People who regularly drink cranberry juice or take cranberry capsules are less likely to get urinary tract infections, a new review of past evidence suggests. Researchers found cranberry products seemed especially helpful for women who had trouble with recurrent UTIs.
Although cranberry juice and capsules are popular antidotes to the common bacterial infections, researchers haven't always been sure whether or how they might work. Recent evidence suggests certain compounds in cranberries - and maybe other berries as well - might prevent bacteria from attaching to tissue in the urinary tract, thereby warding off infections.
"What this is doing is solidifying what has been folklore for quite some time," said Dr. Deborah Wing, who has studied urinary tract infections at the University of California, Irvine.
"Finally, the science is catching up to what our mothers have been telling us for so many decades," she told Reuters Health.
Still, Wing noted some women have trouble drinking a lot of cranberry juice or don't like swallowing the large capsules. There's also a lack of data about what form of cranberries - juice versus capsules, for example - is easier to take and better for reducing UTI risk, said Wing, who wasn't involved in the study.
For the new analysis, researchers led by Dr. Chih-Hung Wang from National Taiwan University Hospital consulted 10 earlier studies of about 1,500 people, mostly women, who were randomly assigned to take daily cranberry products, cranberry-free placebo products or nothing.
The amount of cranberry compounds used in the studies varied greatly, from one-gram capsules to close to 200 grams of cranberry juice daily. Overall, participants assigned to cranberry products had 38 percent fewer UTIs, the research team reported Monday in the Archives of Internal Medicine.
For women with a history of multiple infections, in particular, the risk of UTI was reduced by 47 percent while on cranberry products. For example, in one study of Canadian women with recurrent infections, there were 19 UTIs among 100 women taking both cranberry capsules and juice over a year, compared to 16 infections in 50 women who were assigned to cranberry-free imitation juice.
Because of differences between the trials and questions of how well participants and doctors were "blinded" to who was getting what product, Wang and colleagues said the findings "should be interpreted with great caution."
"Is (cranberry) the natural cure-all for urinary tract infections? Of course not," said Bill Gurley, a pharmaceutical researcher who has studied dietary interventions at the University of Arkansas for Medical Sciences in Little Rock.
"For individuals that do have problems with recurrent UTIs, incorporating a little cranberry juice in your diet certainly can't hurt," added Gurley, who wasn't part of the new research team. Still, he told Reuters Health, "We still don't know exactly what the correct dose should be, or what the correct form should be."
Wing said certain women are predisposed to UTIs. Those who are born with a malformed urinary tract or engage in anal sex, for example, are also at higher risk of recurrent infections.
Cranberry juices and capsules are an attractive option for preventing UTIs because unlike with antibiotics, taking the products for long periods of time doesn't increase the risk that drugs used to treat infections will stop working when bacteria build up resistance.
Cranberry tablets are also relatively cheap, starting at about 25 cents per day.

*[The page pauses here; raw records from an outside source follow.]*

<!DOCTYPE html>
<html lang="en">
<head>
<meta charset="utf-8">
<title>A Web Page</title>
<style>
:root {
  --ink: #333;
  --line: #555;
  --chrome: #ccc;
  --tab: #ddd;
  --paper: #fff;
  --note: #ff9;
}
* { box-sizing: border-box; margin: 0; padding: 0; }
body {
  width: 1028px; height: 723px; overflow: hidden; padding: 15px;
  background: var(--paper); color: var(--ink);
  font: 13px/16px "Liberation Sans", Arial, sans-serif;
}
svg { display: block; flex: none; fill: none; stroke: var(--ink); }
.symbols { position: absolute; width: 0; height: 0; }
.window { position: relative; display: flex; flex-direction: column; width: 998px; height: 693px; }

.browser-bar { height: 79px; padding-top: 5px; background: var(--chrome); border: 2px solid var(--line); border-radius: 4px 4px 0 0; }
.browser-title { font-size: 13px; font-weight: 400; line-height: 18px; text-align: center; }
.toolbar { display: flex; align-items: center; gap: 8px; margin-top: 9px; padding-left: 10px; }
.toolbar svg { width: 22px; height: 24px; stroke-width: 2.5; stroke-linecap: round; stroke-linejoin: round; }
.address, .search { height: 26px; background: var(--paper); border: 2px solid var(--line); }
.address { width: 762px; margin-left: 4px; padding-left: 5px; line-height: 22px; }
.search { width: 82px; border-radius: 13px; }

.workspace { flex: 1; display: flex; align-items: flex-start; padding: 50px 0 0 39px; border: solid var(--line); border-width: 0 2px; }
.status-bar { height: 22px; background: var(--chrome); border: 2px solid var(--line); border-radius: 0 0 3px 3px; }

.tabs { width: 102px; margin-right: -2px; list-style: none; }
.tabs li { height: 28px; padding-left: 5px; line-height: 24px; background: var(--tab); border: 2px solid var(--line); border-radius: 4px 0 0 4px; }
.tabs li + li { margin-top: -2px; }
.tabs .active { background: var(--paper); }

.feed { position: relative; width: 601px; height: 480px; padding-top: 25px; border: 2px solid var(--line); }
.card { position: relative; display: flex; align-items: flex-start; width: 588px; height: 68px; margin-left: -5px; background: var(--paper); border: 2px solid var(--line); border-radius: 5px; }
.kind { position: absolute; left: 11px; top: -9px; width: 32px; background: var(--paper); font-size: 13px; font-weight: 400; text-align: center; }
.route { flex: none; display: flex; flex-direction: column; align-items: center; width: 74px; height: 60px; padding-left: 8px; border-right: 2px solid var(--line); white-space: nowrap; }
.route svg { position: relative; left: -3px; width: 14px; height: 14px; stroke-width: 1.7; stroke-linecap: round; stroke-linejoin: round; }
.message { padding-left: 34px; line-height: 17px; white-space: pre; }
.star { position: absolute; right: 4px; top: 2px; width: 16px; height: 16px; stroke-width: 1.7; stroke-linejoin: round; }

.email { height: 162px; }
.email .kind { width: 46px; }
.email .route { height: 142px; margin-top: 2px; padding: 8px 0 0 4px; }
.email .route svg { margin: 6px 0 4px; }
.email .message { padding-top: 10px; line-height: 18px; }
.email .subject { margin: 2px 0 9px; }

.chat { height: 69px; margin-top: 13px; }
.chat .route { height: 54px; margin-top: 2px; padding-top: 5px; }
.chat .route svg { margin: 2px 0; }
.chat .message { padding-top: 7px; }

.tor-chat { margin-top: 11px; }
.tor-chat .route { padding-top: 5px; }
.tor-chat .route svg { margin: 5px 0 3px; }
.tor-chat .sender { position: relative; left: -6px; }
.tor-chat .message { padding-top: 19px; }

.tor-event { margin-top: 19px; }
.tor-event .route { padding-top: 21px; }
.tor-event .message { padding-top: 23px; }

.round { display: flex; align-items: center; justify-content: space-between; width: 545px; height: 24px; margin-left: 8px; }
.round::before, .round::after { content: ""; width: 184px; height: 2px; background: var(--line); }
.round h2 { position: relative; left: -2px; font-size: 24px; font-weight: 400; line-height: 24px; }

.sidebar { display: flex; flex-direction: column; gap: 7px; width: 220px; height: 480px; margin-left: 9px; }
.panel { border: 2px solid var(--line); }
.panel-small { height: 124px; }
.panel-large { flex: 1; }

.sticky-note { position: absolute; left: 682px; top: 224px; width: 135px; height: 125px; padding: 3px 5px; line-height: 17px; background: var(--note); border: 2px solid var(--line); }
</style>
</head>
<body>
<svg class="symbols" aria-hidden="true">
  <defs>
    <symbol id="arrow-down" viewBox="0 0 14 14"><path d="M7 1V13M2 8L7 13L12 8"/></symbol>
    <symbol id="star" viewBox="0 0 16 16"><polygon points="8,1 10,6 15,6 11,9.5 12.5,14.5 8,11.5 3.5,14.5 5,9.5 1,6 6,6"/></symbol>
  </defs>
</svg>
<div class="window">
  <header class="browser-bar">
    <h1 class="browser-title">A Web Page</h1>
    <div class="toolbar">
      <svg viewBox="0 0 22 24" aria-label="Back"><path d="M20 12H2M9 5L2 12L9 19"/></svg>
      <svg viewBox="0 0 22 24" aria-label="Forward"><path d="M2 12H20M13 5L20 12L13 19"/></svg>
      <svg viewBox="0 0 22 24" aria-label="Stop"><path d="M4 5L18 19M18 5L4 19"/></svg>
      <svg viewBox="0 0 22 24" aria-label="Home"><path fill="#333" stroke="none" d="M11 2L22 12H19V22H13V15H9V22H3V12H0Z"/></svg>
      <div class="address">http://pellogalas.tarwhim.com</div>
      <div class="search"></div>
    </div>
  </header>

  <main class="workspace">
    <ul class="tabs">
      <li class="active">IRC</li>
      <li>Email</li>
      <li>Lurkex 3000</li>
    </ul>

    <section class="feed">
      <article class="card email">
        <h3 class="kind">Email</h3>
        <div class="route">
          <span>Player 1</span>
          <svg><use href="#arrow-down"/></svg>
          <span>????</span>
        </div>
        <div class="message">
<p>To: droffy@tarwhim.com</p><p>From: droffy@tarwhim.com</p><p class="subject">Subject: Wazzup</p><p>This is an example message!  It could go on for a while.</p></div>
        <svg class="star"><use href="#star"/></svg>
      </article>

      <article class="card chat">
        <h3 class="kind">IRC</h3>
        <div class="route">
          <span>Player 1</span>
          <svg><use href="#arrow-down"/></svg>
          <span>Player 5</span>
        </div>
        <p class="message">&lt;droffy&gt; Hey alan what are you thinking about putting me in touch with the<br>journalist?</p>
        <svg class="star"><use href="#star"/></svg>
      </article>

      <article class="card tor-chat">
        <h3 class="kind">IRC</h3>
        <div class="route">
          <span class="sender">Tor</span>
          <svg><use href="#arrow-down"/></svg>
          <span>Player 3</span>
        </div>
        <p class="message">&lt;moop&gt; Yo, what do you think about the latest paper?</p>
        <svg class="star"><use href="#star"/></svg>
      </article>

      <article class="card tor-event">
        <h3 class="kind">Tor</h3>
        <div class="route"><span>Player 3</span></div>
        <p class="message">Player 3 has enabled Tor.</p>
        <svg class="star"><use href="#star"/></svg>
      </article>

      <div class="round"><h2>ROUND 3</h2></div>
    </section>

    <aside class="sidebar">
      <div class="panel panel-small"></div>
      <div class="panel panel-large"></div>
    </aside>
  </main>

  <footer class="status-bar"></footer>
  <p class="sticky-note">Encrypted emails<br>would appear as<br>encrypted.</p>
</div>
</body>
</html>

However, one recent study found antibiotics were still more effective at preventing infections in Dutch women with recurrent UTIs.
High doses of cranberry products can also cause stomach aches - and the sugar in juice might be a problem for people with diabetes, the researchers noted.
Until the science catches up, Wing said, for women who want to try cranberry products the decision of juice versus capsules "is a matter of personal preference" - as long as they look carefully at product labels and know that not all over-the-counter juices and capsules are created equal.